[Start of Attachment]
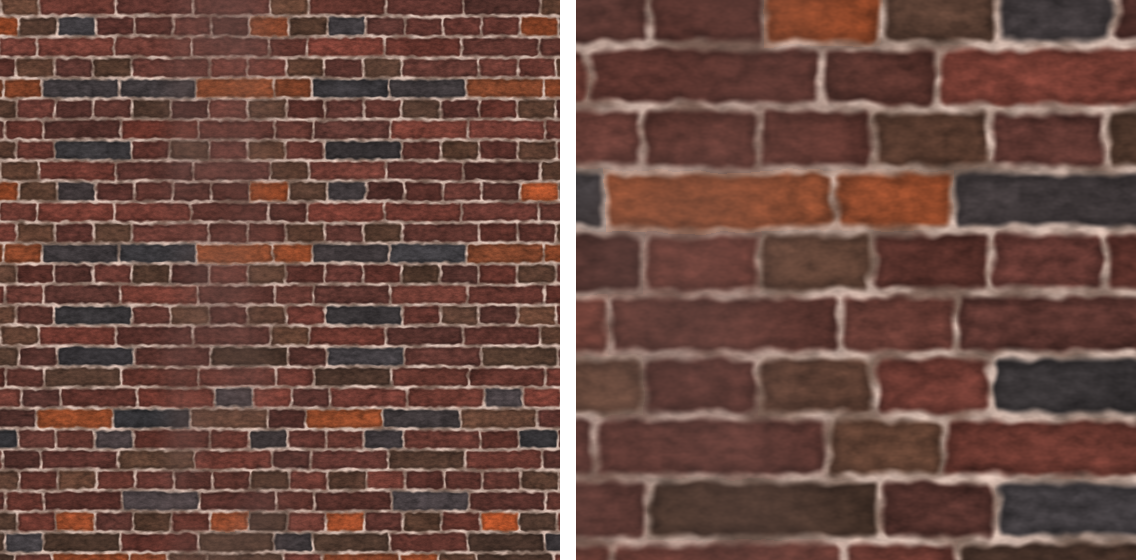
Left, the full canvas; right, a detail of the centre.
Give the GLSL for this texture, as a Shadertoy shader.

```glsl
vec2 hash2(vec2 p) {
    vec3 q = fract(p.xyx * vec3(0.1031, 0.1030, 0.0973));
    q += dot(q, q.yzx + 33.33);
    return fract((q.xx + q.yz) * q.zy);
}

float gradientNoise(vec2 p) {
    vec2 cell = floor(p), f = p - cell;
    vec2 s = f * f * f * (f * (f * 6.0 - 15.0) + 10.0);
    vec2 e = vec2(0.0, 1.0);
    float a = dot(hash2(cell) * 2.0 - 1.0, f);
    float b = dot(hash2(cell + e.yx) * 2.0 - 1.0, f - e.yx);
    float c = dot(hash2(cell + e.xy) * 2.0 - 1.0, f - e.xy);
    float d = dot(hash2(cell + 1.0) * 2.0 - 1.0, f - 1.0);
    return mix(mix(a, b, s.x), mix(c, d, s.x), s.y);
}

float fbm(vec2 p) {
    float sum = 0.0, amp = 1.0;
    for (int i = 0; i < 3; i++) {
        sum += amp * gradientNoise(p);
        p = p * 2.03 + 17.3;
        amp *= 0.55;
    }
    return sum;
}

// Fired clay: mostly dark red, some brown, slate and orange
vec3 brickColor(vec2 id) {
    vec2 h = hash2(id * 3.7 + 5.1);
    vec3 red = mix(vec3(0.33, 0.19, 0.17), vec3(0.45, 0.23, 0.19), h.y);
    vec3 brown = mix(vec3(0.27, 0.20, 0.16), vec3(0.39, 0.26, 0.20), h.y);
    vec3 slate = mix(vec3(0.20, 0.20, 0.21), vec3(0.30, 0.27, 0.28), h.y);
    vec3 orange = mix(vec3(0.52, 0.27, 0.16), vec3(0.68, 0.31, 0.16), h.y);
    vec3 col = h.x < 0.52 ? red : brown;
    col = h.x > 0.78 ? slate : col;
    return h.x > 0.91 ? orange : col;
}

void mainImage(out vec4 fragColor, in vec2 fragCoord) {
    vec2 uv = fragCoord / iResolution.xy;

    // Uneven courses and ragged joints
    vec2 p = uv + 0.003 * vec2(gradientNoise(uv * 13.0), gradientNoise(uv * 11.0 + 40.0));
    p += 0.0035 * vec2(gradientNoise(uv * 75.0 + 9.0), gradientNoise(uv * 70.0 + 60.0));

    // Courses alternate between long and half-length bricks
    float v = (1.0 - p.y) * 27.14 - 0.78;
    float row = floor(v);
    float longRow = mod(row, 2.0);
    float rowKey = row < 16.0 ? mod(row, 8.0) : row;
    float u = p.x * 14.52 - 1.04 - 0.4 * (1.0 - longRow);
    u += 0.24 * (hash2(vec2(rowKey, 3.0)).x - 0.5);

    // Each group of seven half-bricks ends with a single one in long courses
    float group = floor(u / 7.0), s = u - 7.0 * group;
    float merged = step(hash2(vec2(floor(s * 0.5), rowKey + 50.0)).x, 0.2);
    float span = 1.0 + max(longRow, merged);
    float left = span * floor(s / span);
    float right = min(left + span, 7.0);
    vec2 id = vec2(left + 11.0 * longRow, rowKey + 2.0);
    vec2 own = hash2(id + vec2(group * 31.0, row * 7.0));

    // Rounded brick, measured in course heights
    vec2 q = vec2((s - 0.5 * (left + right)) * 1.87, v - row - 0.5);
    vec2 halfSize = vec2(0.935 * (right - left), 0.5) - vec2(0.075, 0.09);
    vec2 edge = abs(q) - halfSize + 0.08;
    float d = length(max(edge, 0.0)) + min(max(edge.x, edge.y), 0.0) - 0.08;
    d += 0.05 * gradientNoise(uv * vec2(90.0, 120.0));

    // Smudged, faded zone left of the centre
    float haze = smoothstep(0.27, 0.33, uv.x) * (1.0 - smoothstep(0.41, 0.57, uv.x));
    haze *= smoothstep(-0.35, 0.3, gradientNoise(uv * 6.0 + 21.0));

    // Brick face with grain, stains and darker rims
    float grain = fbm(uv * vec2(75.0, 130.0));
    float stain = fbm(uv * vec2(22.0, 34.0) + 80.0);
    vec3 brick = brickColor(id) * (0.86 + 0.28 * own.x);
    brick = mix(brick, vec3(0.30, 0.22, 0.20), 0.3 * own.y);
    brick *= 1.0 + 0.30 * grain + 0.25 * stain;
    brick *= 1.0 - 0.16 * smoothstep(-0.2, -0.04, d);
    brick = mix(brick, vec3(0.44, 0.34, 0.32), 0.35 * haze);

    // Pale mortar, soiled in places
    float soil = smoothstep(-0.45, 0.4, fbm(uv * vec2(26.0, 40.0) + 33.0));
    vec3 mortar = mix(vec3(0.52, 0.43, 0.38), vec3(0.83, 0.73, 0.68), soil);
    mortar *= 1.0 + 0.18 * grain;
    float joint = smoothstep(-0.06, 0.08, d) * (1.0 - 0.45 * haze);
    joint *= 0.8 + 0.2 * soil;

    fragColor = vec4(clamp(mix(brick, mortar, joint), 0.0, 1.0), 1.0);
}
```
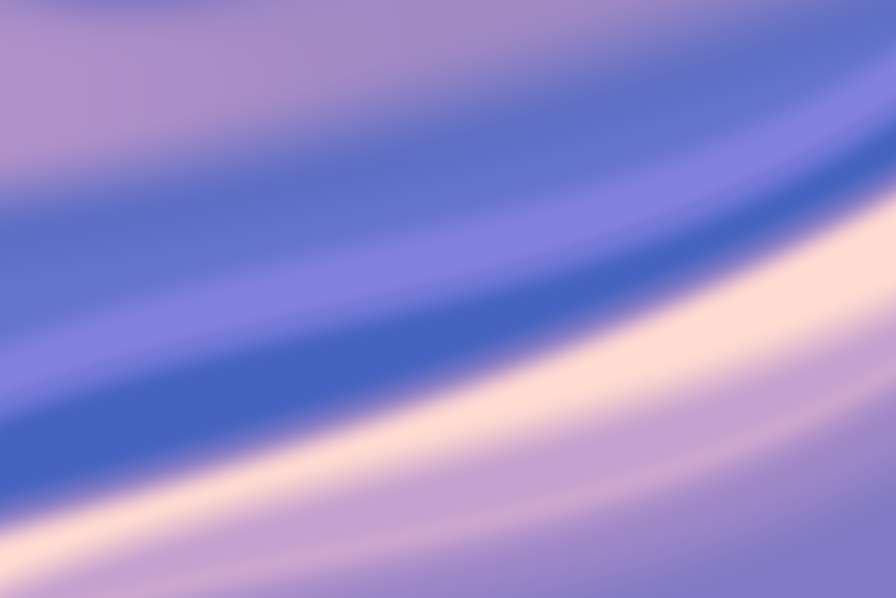
Give the GLSL for this background, as a WebGL 2 fragment shader.

```glsl
#version 300 es
precision highp float;
// Soft satin ribbons of blue, violet and peach sweeping up to the right.
// Each border is a cubic curve; colours are layered from the bottom upward
// with smooth blends across the borders, plus a few faint sheens.

uniform vec2 u_resolution;
out vec4 fragColor;

// Cubic passing through heights h at x = 0, 1/3, 2/3 and 1.
float curve(float x, vec4 h) {
    float t = 3.0 * x;
    float a = t - 1.0, b = t - 2.0, c = t - 3.0;
    return -h.x * a * b * c / 6.0 + h.y * t * b * c / 2.0
         - h.z * t * a * c / 2.0 + h.w * t * a * b / 6.0;
}

// Blend from 0 below a border to 1 above it.
float above(float d, float halfWidth) {
    return smoothstep(-halfWidth, halfWidth, d);
}

// Soft bump centred on zero.
float glow(float d, float radius) {
    return exp(-d * d / (radius * radius));
}

void main() {
    vec2 uv = gl_FragCoord.xy / u_resolution;
    float x = uv.x;

    // Signed heights above each border
    float dusk   = uv.y - curve(x, vec4(-0.17, -0.064, 0.033, 0.219));
    float ridge  = uv.y - curve(x, vec4(-0.065, 0.059, 0.172, 0.379));
    float peach  = uv.y - curve(x, vec4(0.014, 0.176, 0.309, 0.488));
    float deep   = uv.y - curve(x, vec4(0.115, 0.262, 0.441, 0.678));
    float violet = uv.y - curve(x, vec4(0.307, 0.445, 0.572, 0.805));
    float slate  = uv.y - curve(x, vec4(0.418, 0.566, 0.692, 0.912));
    float haze   = uv.y - curve(x, vec4(0.678, 0.775, 0.91, 1.08));

    // Lower folds: dusky purple rising into pink mauve
    vec3 mauve = vec3(0.77, 0.63, 0.81);
    vec3 col = mix(vec3(0.51, 0.48, 0.77), vec3(0.62, 0.53, 0.78), above(dusk, 0.07));
    col = mix(col, mauve, above(ridge + 0.03, 0.055));
    col += vec3(0.04, 0.03, 0.0) * glow(ridge, 0.025);

    // Peach ribbon, with a mauve fringe against the deep blue
    col = mix(col, vec3(1.0, 0.86, 0.82), above(peach, 0.045 + 0.015 * x));
    col = mix(col, vec3(0.70, 0.55, 0.78), above(deep + 0.008, 0.038));
    col = mix(col, vec3(0.27, 0.39, 0.75), above(deep - 0.025, 0.05));

    // Violet ribbon with a thin shadow line near its lower edge
    col = mix(col, vec3(0.515, 0.505, 0.875), above(violet, 0.04));
    col -= vec3(0.03, 0.02, 0.02) * glow(violet - 0.027, 0.012);

    // Slate blue band, slightly darker toward the haze
    vec3 slateBlue = mix(vec3(0.395, 0.455, 0.805), vec3(0.36, 0.43, 0.77),
                         smoothstep(-0.17, -0.07, haze));
    col = mix(col, slateBlue, above(slate, 0.04));

    // Upper mauve haze and the blue shade at the top left
    vec3 hazeColor = mix(vec3(0.69, 0.57, 0.79), vec3(0.63, 0.54, 0.77), smoothstep(0.0, 0.5, x));
    col = mix(col, hazeColor, above(haze, 0.08 + 0.05 * x));
    float shade = glow(length((uv - vec2(0.14, 1.03)) / vec2(0.15, 0.06)), 1.0);
    col = mix(col, vec3(0.42, 0.42, 0.74), 0.8 * shade);

    fragColor = vec4(col, 1.0);
}
```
[End of Attachment]
• WHAT YOU ARE ASKED TO DO
Look through the entries above; find each line with the word "fragColor" and copy it.

• ANSWER BOX
void mainImage(out vec4 fragColor, in vec2 fragCoord) {
    fragColor = vec4(clamp(mix(brick, mortar, joint), 0.0, 1.0), 1.0);
out vec4 fragColor;
    fragColor = vec4(col, 1.0);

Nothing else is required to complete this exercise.